pseudo-element. If you need your float-based layout to display properly in web browsers more than a
decade old you might need to choose an alternative method for clearing floats.
Versions 6 and 7 of Internet Explorer for Windows didn't support pseudo-elements or
generated content, so this float clearing technique doesn't work for those versions.
Unfortunately, those outdated versions are still in use in some corners of the Web, so
you'll often have to make some special concessions for them (though their numbers are
dwindling as people and companies gradually update their software).
However, those versions of IE included a mysterious and proprietary concept in their
rendering engines called “hasLayout.” A container block that “has layout” will
automatically expand to contain floating contents. You can learn more about the

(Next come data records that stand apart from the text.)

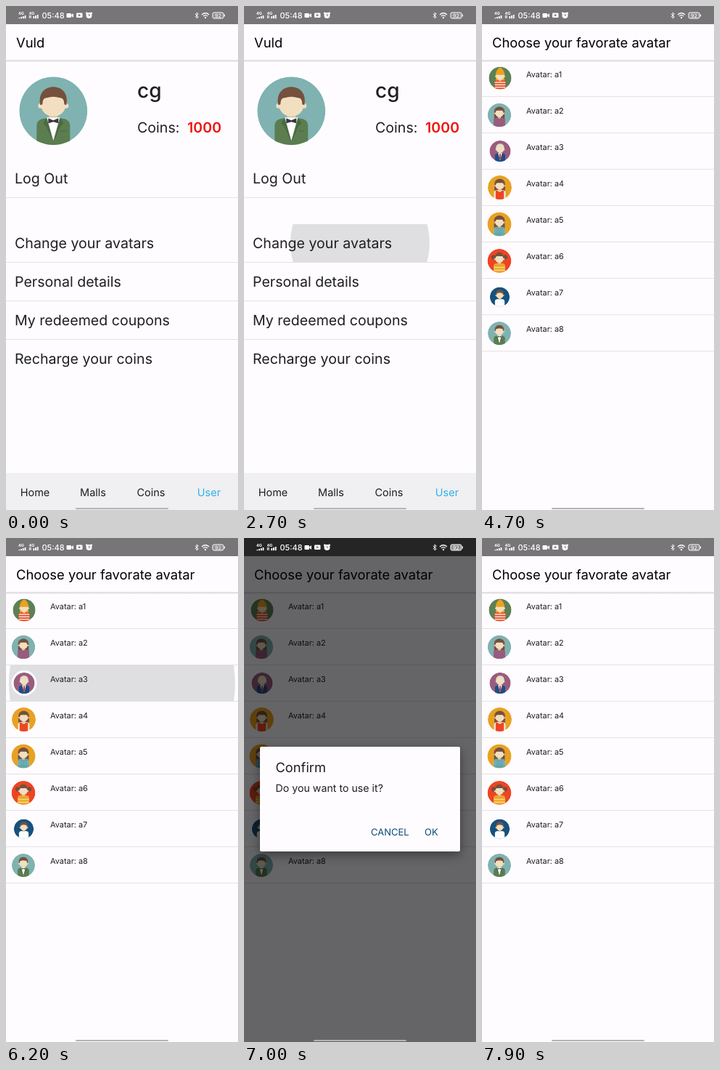
Write an HTML page that moves like this. It is 320 px wide and 693 px high and loops after 8 s.

```html
<!DOCTYPE html>
<html lang="en">
<head>
<meta charset="utf-8">
<title>Avatar picker</title>
<style>
  html, body { margin: 0; width: 100%; height: 100%; overflow: hidden; background: #fefcff; }
  svg { display: block; width: 100%; height: 100%; }
  text { font-family: Inter, Roboto, sans-serif; font-optical-sizing: none; text-rendering: geometricPrecision; fill: #1f1e21; }
  .item { font-size: 19.6px; }
  .title { font-size: 18.4px; fill: #000; }
  .tab { font-size: 14.5px; text-anchor: middle; }
  .small { font-size: 10.9px; }
  .button { font-size: 13px; fill: #0b4b72; }
  #status text { fill: #fff; }
</style>
</head>
<body>
<svg viewBox="0 0 320 693">
  <defs>
    <clipPath id="disc"><circle r="47"/></clipPath>
    <clipPath id="homeRow"><rect y="300" width="320" height="52"/></clipPath>
    <clipPath id="listRow"><rect y="175" width="320" height="49.5"/></clipPath>
    <linearGradient id="fall" x2="0" y2="1">
      <stop stop-color="#cfced1"/><stop offset="1" stop-color="#fefcff"/>
    </linearGradient>
    <pattern id="dots" width="6" height="6" patternUnits="userSpaceOnUse">
      <rect width="6" height="6" fill="#4f9aa0"/><circle cx="3" cy="3" r="1.5" fill="#e3efe9"/>
    </pattern>
  </defs>
  <g id="home"></g>
  <g id="list"></g>
  <rect id="dim" y="25" width="320" height="668" opacity="0"/>
  <g id="status"></g>
  <rect x="96" y="690" width="128" height="2" rx="1" fill="#b3b2b5"/>
  <g id="dialog"></g>
</svg>
<script>
const $ = id => document.getElementById(id);
const paper = '#fefcff';
const label = (x, y, s, cls, more = '') => `<text x="${x}" y="${y}" class="${cls}" ${more}>${s}</text>`;
const box = (x, y, w, h, fill, more = '') => `<rect x="${x}" y="${y}" width="${w}" height="${h}" fill="${fill}" ${more}/>`;
const path = (d, fill) => `<path d="${d}" fill="${fill}"/>`;
const dot = (x, y, r, fill) => `<circle cx="${x}" cy="${y}" r="${r}" fill="${fill}"/>`;
const rule = y => box(0, y - 0.5, 320, 1, '#e3e2e5');
const header = s => box(0, 25, 320, 50, paper) + box(0, 74.5, 320, 3, 'url(#fall)') + label(14, 57, s, 'title');

// Avatar parts, drawn on a disc of radius 47
const skin = '#f1dfc0', brown = '#75503c', green = '#5b7d50', lapel = '#4a6a42';
const shortHair = c => path('M-18-8C-21-24-12-33 0-33S21-24 18-8L15-9C15-15 13-18 9-18Q0-21-9-18C-13-18-15-15-15-9Z', c);
const longHair = path('M-21 24V-14C-21-40 21-40 21-14V24Z', brown);
const fringe = path('M-18-6C-21-42 21-42 18-6L15-12Q14-18 9-18H-9Q-14-18-15-12Z', brown);
const vest = path('M-9 9L0 41L9 9Z', '#fff');
const stripes = (c, ys) => ys.map(y => box(-22, y, 44, 4.5, c)).join('');

const avatars = [
  { x: 25, y: 99, r: 15.6, bg: '#5d8055', body: '#ee4826',
    back: path('M-18 18V-14H18V18Z', '#e8a32b'),
    front: stripes('#f6ead6', [16, 26, 36]) + path('M-19-13C-18-30-6-44 0-44S18-30 19-13Z', '#efa01e') },
  { x: 24, y: 150, r: 16.2, bg: '#7fb2b1', body: '#995b80', back: longHair, front: fringe },
  { x: 25, y: 199.5, r: 14.6, bg: '#9a5c7f', body: '#17518a',
    front: vest + path('M-3 11H3L4 32L0 39L-4 32Z', '#e23f2b') + shortHair('#e6dcc9') },
  { x: 24.5, y: 249.5, r: 16.5, bg: '#e9a122', body: '#f0e3cc', back: longHair,
    front: path('M-16 47V12H-9Q0 24 9 12H16V47Z', '#ee4524') + fringe },
  { x: 24, y: 300, r: 16.6, bg: '#e9a122', body: 'url(#dots)', back: longHair, front: fringe },
  { x: 24, y: 350.3, r: 16.4, bg: '#ee4424', body: '#eda526',
    back: dot(-23, -14, 9, brown) + dot(23, -14, 9, brown),
    front: stripes('#f5d58a', [24, 35]) + fringe },
  { x: 24.5, y: 400, r: 13.6, bg: '#16517f', body: '#fdfcfe', front: shortHair('#7c5139') },
  { x: 24, y: 450, r: 16, bg: '#7fb2b1', body: green,
    front: vest + path('M-10 10L-14 17L-10 21L0 43L-8 16Z', lapel) + path('M10 10L14 17L10 21L0 43L8 16Z', lapel)
      + path('M-7 10L0 13L7 10V17L0 15L-7 17Z', '#37373f') + box(10, 27, 8, 1.2, lapel) + shortHair(brown) }
];

const avatar = ({ x, y, r, bg, body, back = '', front }) =>
  `<g transform="translate(${x} ${y}) scale(${r / 47})"><g clip-path="url(#disc)">`
  + dot(0, 0, 47, bg) + back
  + path('M-23 47V21C-23 13-18 11-10 10H10C18 11 23 13 23 21V47Z', body)
  + path('M-6 2H6V11Q0 16-6 11Z', '#d8c19e')
  + dot(-17.5, -7, 3.5, skin) + dot(17.5, -7, 3.5, skin)
  + box(-17, -30, 34, 37.5, skin, 'rx="16"')
  + front + '</g></g>';

const rows = ['Change your avatars', 'Personal details', 'My redeemed coupons', 'Recharge your coins'];
const tabs = ['Home', 'Malls', 'Coins', 'User'];

$('home').innerHTML = box(0, 0, 320, 693, paper) + header('Vuld')
  + avatar({ ...avatars[7], x: 65.3, y: 144.2, r: 47 })
  + label(181, 126, 'cg', '', 'font-size="28" font-weight="500"')
  + label(181, 174, 'Coins:', 'item')
  + label(250, 174, '1000', 'item', 'font-weight="600" style="fill:#f0140c"')
  + '<circle id="homeRipple" cx="160" cy="326" fill="#dfdee1" clip-path="url(#homeRow)"/>'
  + label(12, 244, 'Log Out', 'item') + rule(263.5)
  + rows.map((s, i) => label(12, 333 + 53 * i, s, 'item') + (i < 3 ? rule(352.5 + 53 * i) : '')).join('')
  + box(0, 642, 320, 51, '#f0eff1')
  + tabs.map((s, i) => label(40 + 80 * i, 674, s, 'tab', i == 3 ? 'style="fill:#2db3ea"' : '')).join('');

$('list').innerHTML = box(0, 0, 320, 693, paper) + header('Choose your favorate avatar')
  + '<circle id="listRipple" cx="160" cy="200" fill="#dfdee1" clip-path="url(#listRow)"/>'
  + dot(25, 199.5, 17.5, paper)
  + avatars.map((a, i) => avatar(a) + label(61, 98 + 50 * i, 'Avatar: a' + (i + 1), 'small') + rule(124.5 + 50 * i)).join('');

$('dialog').innerHTML = box(22, 287, 276, 144, paper, 'rx="2" style="filter:drop-shadow(0 5px 7px rgba(0,0,0,.4))"')
  + '<circle id="okRipple" cx="258.5" cy="404.5" r="20" fill="#dfdee1"/>'
  + label(43.5, 322, 'Confirm', '', 'font-size="18.3"')
  + label(43.5, 349, 'Do you want to use it?', '', 'font-size="14.2"')
  + label(175, 409, 'CANCEL', 'button') + label(249, 409, 'OK', 'button');

const signal = (x, bars) => label(x, 12, '4G', '', 'font-size="5.6" font-weight="700"')
  + bars.map(i => box(x + 0.5 + i * 2.7, 16 - i, 1.8, 1.2 + i, '#fff')).join('');
const arc = (r, y) => `<path d="M${275 - r} ${y}Q275 ${y - r * 0.9} ${275 + r} ${y}" fill="none" stroke="#fff" stroke-width="1.3"/>`;

$('status').innerHTML = box(0, 0, 320, 25, '#777578') + '<rect id="shade" width="320" height="25" opacity="0"/>'
  + signal(17, [0, 1, 2, 3]) + signal(31.5, [2, 3, 4]) + label(31.5, 17.2, 'R', '', 'font-size="5.6" font-weight="700"')
  + label(49.5, 17, '05:48', '', 'font-size="11" font-weight="500"')
  + box(83.5, 10, 6.5, 6, '#fff', 'rx="1"') + path('M90.3 12L93 10.3V15.7L90.3 14Z', '#fff')
  + box(97, 9.5, 8.5, 6.5, '#fff', 'rx="1.2"') + path('M100 11L103.3 12.8L100 14.5Z', '#777578')
  + dot(114.5, 13, 4, '#fff') + dot(111.3, 9.8, 1.4, '#fff') + dot(117.7, 9.8, 1.4, '#fff')
  + '<path d="M114.5 10.8V13.2H116.2" fill="none" stroke="#777578"/>'
  + '<path d="M260.8 10.8L265.3 15L263 17V9L265.3 11L260.8 15.2" fill="none" stroke="#fff" stroke-width=".9"/>'
  + arc(5, 12) + arc(3, 14) + dot(275, 16, 1.2, '#fff')
  + '<rect x="285" y="9" width="15" height="8" rx="2" fill="#8f8e91" stroke="#fff"/>' + box(300.8, 11.5, 1.2, 3, '#fff')
  + label(292.5, 15.7, '92', '', 'font-size="7.2" text-anchor="middle"');

// Each track: [time in ms, value], held until the next entry
const tracks = {
  homeR:  [[0, 0], [2700, 96], [2800, 145], [2900, 163]],
  page:   [[0, 0], [3000, 0.2], [3100, 0.75], [3200, 1]],
  listR:  [[0, 0], [6000, 88], [6100, 130], [6200, 156], [6300, 163]],
  listA:  [[0, 1], [6300, 0.8], [6400, 0.3], [6500, 0]],
  dim:    [[0, 0], [6300, 0.25], [6400, 0.53], [6500, 0.6], [7700, 0.4], [7800, 0.12], [7900, 0]],
  dialog: [[0, 0], [6300, 0.6], [6400, 1], [7700, 0.5], [7800, 0]],
  ok:     [[0, 0], [7600, 0.7]]
};
const at = (name, t) => tracks[name].filter(k => k[0] <= t).pop()[1];
const set = (id, name, v) => $(id).setAttribute(name, v);

function draw(t) {
  const dim = at('dim', t), shown = at('dialog', t);
  set('homeRipple', 'r', at('homeR', t));
  set('list', 'opacity', at('page', t));
  set('listRipple', 'r', at('listR', t));
  set('listRipple', 'opacity', at('listA', t));
  set('dim', 'opacity', dim);
  set('shade', 'opacity', Math.min(0.68, dim * 1.28));
  set('dialog', 'opacity', shown);
  set('dialog', 'transform', `translate(160 359) scale(${0.9 + 0.1 * shown}) translate(-160 -359)`);
  set('okRipple', 'opacity', at('ok', t));
}

const start = performance.now();
function tick() {
  draw((performance.now() - start) % 8000);
  requestAnimationFrame(tick);
}
tick();
</script>
</body>
</html>
```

weirdness of hasLayout, what it does in IE 6 and 7, and how to invoke it to compensate
for numerous CSS layout bugs at satzansatz.de/cssd/onhavinglayout.html
A float-based layout seems simple enough once you get the hang of it, but there are a few downsides as
well. A floating element is taken out of the normal flow of content and shifted to one side, but it doesn't
move up or down; the floated element's top edge will remain more or less where it would have been if it
wasn't floating. Sometimes you'll have to order elements in your document according to where they should
wind up when they float, which may not be ideal; you probably don't want a sidebar appearing before the
main article, for example. But with a bit of skill and craft, the float property is one of the best layout tools
at your disposal.
In addition to float , the position property is the other key layout tool in your CSS toolbox. With the
accompanying offset properties left , right , top , and bottom , you can move a positioned element
anywhere on the page and place it exactly where you want it to be. But like floating elements, positioned
elements have a few idiosyncrasies that you'll need to become familiar with.
The position property accepts four values: static , relative , absolute , and fixed . The default value
is static , which simply means the element has no special positioning, and appears on the page
according to its place in the normal flow. Because static is the default, automatically assigned to every
element, you'll rarely need to declare it in your own style sheets except to override a different position
value declared elsewhere. Adding position:static to a rule simply resets the element back to its
normal place in the flow. The other positioning schemes—relative, absolute, and fixed—are where it starts
to get interesting.
When an element's position is relative, it's initially laid out according to the normal content flow. From there
you can shift the element to a different position with the left , right , top , or bottom offset properties, any
of which will take a percentage or a length as their value, or auto to revert to the normal flow position with